# Page 3 Next Generation Arithmetic Study Guide for the ACCUPLACER® test

### Percents

The term percent means “per one hundred,” so 63% is the same as 63 out of 100 or .63 (63 hundredths), or $\frac{63}{100}$. You’ll need to know that you can substitute any of these for the other when working with percents in problems. The following lists skills that you should be able to do regarding percent.

#### Change a % to a Fraction and Back

To change a percent to a fraction, use the percent as the numerator and 100 as the denominator. Simplify the fraction if needed. For example, 25% = $\frac{25}{100}$, which can be simplified to $\frac{1}{4}$.

To change a fraction into a percent, change the fraction to an equivalent fraction with 100 as the denominator. The numerator is your percent. For example, $\frac{3}{5}$ is equivalent to $\frac{60}{100}$, so $\frac{3}{5}$ is the same as 60%.

#### Change a % to a Decimal and Back

To change a percent to a decimal, remember that a number such as 33 can be written as 33.0. Write the percent with a decimal point and then move the decimal point two places to the left. (This is the same as dividing by 100.) For 33%, first write it as 33.0 and then move the decimal two places to the left. The decimal form of 33% is 0.33.

To convert a decimal number to a percent, move the decimal two places to the right and use the % sign. 0.47 is the same as 47%.

#### Change a Fraction to a Decimal and Back

To change a fraction to a decimal, first see if can be reduced to an equivalent fraction with smaller numbers. For example, $\frac{10}{16}$ can be reduced to $\frac{5}{8}$. This makes the next step easier. A fraction represents a division problem, so to convert to the decimal do a decimal division of $numerator \div denominator$, or in this case $5 \div 8$. The answer to this division is the decimal form, 0.625.

To convert a decimal to a fraction, remember that the decimal number is given as an amount in tenths, hundredths, etc., depending on the last place of the given number. For example, 0.55 is $\frac{55}{100}$. This can be reduced to $\frac{11}{20}$, which is the correct fraction form of 0.55.

#### Calculate % Increase or Decrease

The percent increase or decrease is calculated by dividing the amount of change by the original amount. The calculation is usually done with decimal numbers and the result must then be converted to a percentage.

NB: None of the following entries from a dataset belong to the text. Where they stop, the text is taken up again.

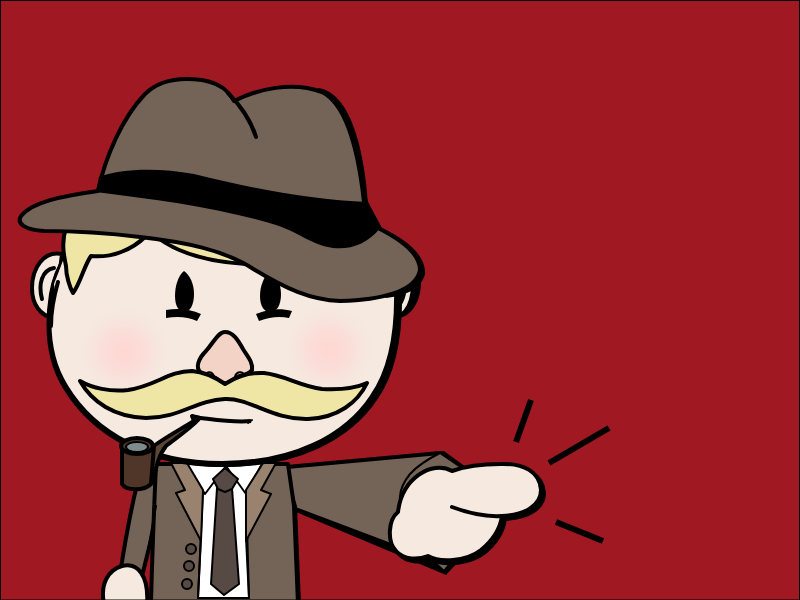
<!DOCTYPE html>
<html lang="en">
<head>
<meta charset="utf-8">
<title>Pointing detective</title>
<style>
:root {
  --backdrop: #a01822;
  --ink: #000;
  --felt: #746357;
  --lapel: #99836f;
  --skin: #f5e9e0;
  --nose: #f2d3c5;
  --hair: #efe6a6;
  --shirt: #fff;
  --tie: #574a44;
  --pipe: #4f3628;
  --stem: #5b4634;
  --ash: #7f8c8d;
}
html, body { margin: 0; padding: 0; overflow: hidden; background: var(--backdrop); }
svg { display: block; width: 800px; height: 600px; }
.outline { stroke: var(--ink); stroke-width: 4; stroke-linejoin: round; stroke-linecap: round; }
.thin { stroke: var(--ink); stroke-width: 2; stroke-linejoin: round; stroke-linecap: round; }
.line { fill: none; }
.shadow, .ink { fill: var(--ink); }
.felt { fill: var(--felt); }
.lapel { fill: var(--lapel); }
.skin { fill: var(--skin); }
.nose { fill: var(--nose); }
.hair { fill: var(--hair); }
.shirt { fill: var(--shirt); }
.tie { fill: var(--tie); }
.pipe { fill: var(--pipe); }
.stem { fill: var(--stem); }
.ash { fill: var(--ash); }
.spark { stroke: var(--ink); stroke-width: 6; }
</style>
</head>
<body>
<svg viewBox="0 0 800 600" role="img" aria-label="Cartoon detective with a fedora, moustache and pipe, pointing to the right">
  <defs>
    <radialGradient id="blush">
      <stop offset="0" stop-color="#ffd6d2"/>
      <stop offset="0.45" stop-color="#fcdcd6" stop-opacity="0.85"/>
      <stop offset="1" stop-color="#f5e9e0" stop-opacity="0"/>
    </radialGradient>
    <path id="head-shape" d="M52 292C46 330 51 362 66 386C95 434 150 463 222 463C292 463 345 437 372 396C390 370 397 335 396 290C390 240 330 200 222 200C120 200 62 232 52 292Z"/>
    <path id="hat-shape" d="M98 191C105 158 122 118 145 94C160 79 180 77 202 80C222 84 228 91 234 101C258 89 292 81 322 92C346 104 358 148 364 202L378 228C402 240 420 254 420 270C416 292 380 300 340 301C310 300 285 288 255 270C225 250 185 242 140 237C100 232 62 231 44 231C26 230 16 224 21 216C32 202 62 196 98 191Z"/>
    <path id="hand-shape" d="M452 471C432 460 402 478 398 512C388 520 387 542 396 551C404 560 418 560 428 556C442 564 468 560 481 550C492 541 500 530 502 516C524 515 541 506 541 490C540 472 524 463 500 464C482 464 466 466 452 471Z"/>
    <circle id="button" r="5"/>
  </defs>

  <rect id="backdrop" width="800" height="600" fill="var(--backdrop)"/>

  <g id="left-arm">
    <path class="felt outline" d="M141 470C132 500 126 536 120 574L141 580L156 520V470Z"/>
    <path class="skin outline" d="M104 604C100 584 108 570 122 566C138 562 149 576 147 604Z"/>
  </g>

  <g id="pointing-arm">
    <path class="shadow" d="M284 468L444 451L470 470L458 562L446 575L296 512Z"/>
    <path class="felt outline" d="M276 468L440 453L450 464L436 562L290 507Z"/>
    <path class="felt thin" d="M440 453L462 468L410 500C396 512 397 490 410 474C418 465 428 459 440 453Z"/>
    <path class="felt thin" d="M432 560L444 571L455 558Z"/>
  </g>

  <g id="suit">
    <path class="shadow" d="M285 467L297 506L301 604H285Z"/>
    <path class="felt outline" d="M156 464C154 510 152 560 151 604H298L294 506L288 464Z"/>
    <path class="shirt thin" d="M186 462L203 490L198 598H249L246 490L266 462Z"/>
    <path class="shirt thin" d="M184 460L205 494L226 466L246 494L264 460Z"/>
    <path class="tie thin" d="M217 488L211 584L224 595L239 584L232 488Z"/>
    <path class="tie thin" d="M225 468L213 479L218 489L225 492L232 489L238 479Z"/>
    <path class="lapel thin" d="M171 463L185 490L176 493L201 541L203 490L187 463Z"/>
    <path class="lapel thin" d="M276 463L261 490L271 494L246 541L246 490L263 463Z"/>
    <path class="line thin" d="M201 538L198 598H249L246 538M156 506L144 572"/>
    <g class="tie thin">
      <use href="#button" x="191" y="549"/>
      <use href="#button" x="189" y="566"/>
      <use href="#button" x="187" y="584"/>
    </g>
  </g>

  <g id="pointing-hand">
    <use href="#hand-shape" class="shadow outline" x="3" y="3"/>
    <use href="#hand-shape" class="skin outline"/>
    <path class="line outline" d="M452 507C468 513 486 517 502 516"/>
  </g>

  <g id="ears">
    <path class="skin outline" d="M62 254C44 250 32 268 32 288C32 304 40 316 54 318Z"/>
    <path class="line outline" d="M54 268C42 270 38 284 42 299"/>
    <path class="shadow" d="M400 318C416 314 424 292 420 272L395 278Z"/>
    <path class="skin outline" d="M394 280L412 272C415 292 411 312 397 317Z"/>
    <path class="line outline" d="M404 288C405 294 403 298 401 302"/>
  </g>

  <g id="head">
    <use href="#head-shape" class="shadow outline" x="4" y="2"/>
    <use href="#head-shape" class="shadow outline" x="-1" y="2"/>
    <use href="#head-shape" class="skin outline"/>
    <path class="skin" d="M54 284L64 258L76 290L58 312Z"/>
    <path class="line outline" d="M58 282C54 296 51 312 51 326"/>
    <circle cx="124" cy="352" r="48" fill="url(#blush)"/>
    <circle cx="329" cy="350" r="48" fill="url(#blush)"/>
  </g>

  <g id="hair">
    <path class="hair outline" d="M66 228C61 242 64 256 66 266C66 276 70 288 73 293C80 284 84 266 91 256C112 258 132 250 146 236Z"/>
    <path class="hair outline" d="M158 238C180 254 210 262 246 264L240 250Z"/>
  </g>

  <g id="eyes">
    <path class="ink" d="M184 271C178 276 175 286 175 296C175 306 179 312 184 312C190 312 194 305 194 294C194 284 190 275 184 271Z"/>
    <path class="ink" d="M270 271C264 276 260 286 260 296C260 306 264 312 270 312C277 312 281 305 281 294C281 284 276 275 270 271Z"/>
    <path class="ink" d="M166 310C178 308 190 309 201 314L197 321C188 317 178 316 166 318Z"/>
    <path class="ink" d="M256 314C268 309 280 308 292 311L289 318C279 316 270 317 259 321Z"/>
  </g>

  <g id="nose">
    <path class="nose outline" d="M225 332C218 332 214 342 206 351C198 359 195 368 201 373C206 377 214 375 218 380C222 385 230 384 234 379C239 374 247 377 252 370C253 362 248 357 243 349C238 340 233 332 225 332Z"/>
    <path class="line thin" d="M206 375C206 371 213 371 214 377M235 377C236 371 243 371 244 375"/>
  </g>

  <g id="mouth">
    <path class="line" stroke="var(--ink)" stroke-width="4" d="M192 417C212 419 232 423 251 421"/>
    <path class="line thin" d="M248 423L252 420"/>
  </g>

  <g id="moustache">
    <path class="hair outline" d="M80 381C92 388 110 392 128 390C156 386 168 371 192 371C206 372 216 378 225 384C236 377 248 372 264 373C284 375 300 386 322 389C340 390 356 388 367 383C358 402 338 418 308 419C272 420 250 398 225 399C196 400 180 418 146 418C114 417 92 402 80 381Z"/>
  </g>

  <g id="pipe">
    <path class="stem outline" d="M192 416L200 418C190 429 176 438 166 446C158 456 156 468 153 482L146 452C160 440 176 432 194 421Z"/>
    <path class="pipe outline" d="M122 446V484C126 491 144 491 151 484L154 446Z"/>
    <ellipse class="pipe outline" cx="137" cy="446" rx="16" ry="8"/>
    <ellipse class="ash thin" cx="137" cy="447" rx="11" ry="5"/>
  </g>

  <g id="hat">
    <path class="shadow" d="M318 88C350 92 364 148 368 202L382 228C408 240 426 256 425 274C421 290 404 296 386 298L340 240Z"/>
    <use href="#hat-shape" class="felt outline"/>
    <path class="ink" d="M96 192L99 177C122 168 160 168 194 174C250 188 310 200 368 202L380 228C368 244 350 250 333 248C312 245 300 233 276 225C220 208 160 200 96 192Z"/>
    <path class="line outline" d="M228 93C240 105 251 121 256 137"/>
  </g>

  <g id="emphasis-lines">
    <line class="spark" x1="516" y1="442" x2="531" y2="400"/>
    <line class="spark" x1="549" y1="463" x2="609" y2="428"/>
    <line class="spark" x1="556" y1="522" x2="603" y2="541"/>
  </g>

  <rect id="frame" x="0.5" y="0.5" width="799" height="599.5" fill="none" stroke="var(--ink)"/>
</svg>
</body>
</html>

You can also set up a fraction with the amount of change in the numerator and the original amount in the denominator. For example, if a price was originally $80 and increases to$100, the amount of change is $20 and the original amount is$80. As a fraction, this is $\frac{20}{80}$ which is equivalent to $\frac{1}{4}$. This is the same as 0.25 or 25%. Or do $20 \div 80$ which equals 0.25 or 25%. It is worthwhile to remember a few fraction to decimal to percent equivalents, such as:

$\frac{1}{4} = 0.25 = 25\%$
$\frac{2}{4} = 0.5 = 50\%$
$\frac{3}{4} = 0.75 = 75\%$
$\frac{1}{3} = 0.33 = 33\%$
$\frac{2}{3} = 0.67 = 67\%$
$\frac{1}{5} = 0.2 = 20\%$
$\frac{2}{5} = 0.4 = 40\%$
$\frac{3}{5} = 0.6 = 60\%$
$\frac{4}{5} = 0.8 = 80\%$
$\frac{1}{10} = 0.1 = 10\%$
$\frac{3}{10} = 0.3 = 30\%$
$\frac{7}{10} = 0.7 = 70\%$
$\frac{9}{10} = 0.9 = 90\%$

#### Determine the % of a Number

To determine the percent of a number, first convert the percent to a fraction or decimal. Calculations are always done with the decimal or fractional form of the percent. Then multiply by the number. For example, to find 55% of 200, you can multiply either $0.55 \times 200$ or $\frac{55}{100} \times 200$. The answer is 110.

#### Apply % to Real-Life Contexts

The most common real-life example of percentages is in prices. Sales are usually given as a percent. A 20% sale means 20% off of the usual price. If you want to know how much you are saving, multiply 0.2 or $\frac{2}{10}$ by the original price.

To find the sale price, subtract the amount you saved from the original price. For example, if a $50 item is on sale at %20 off, you save 0.2 x$50, or $10, and the sale price is$50 - $10, or$40.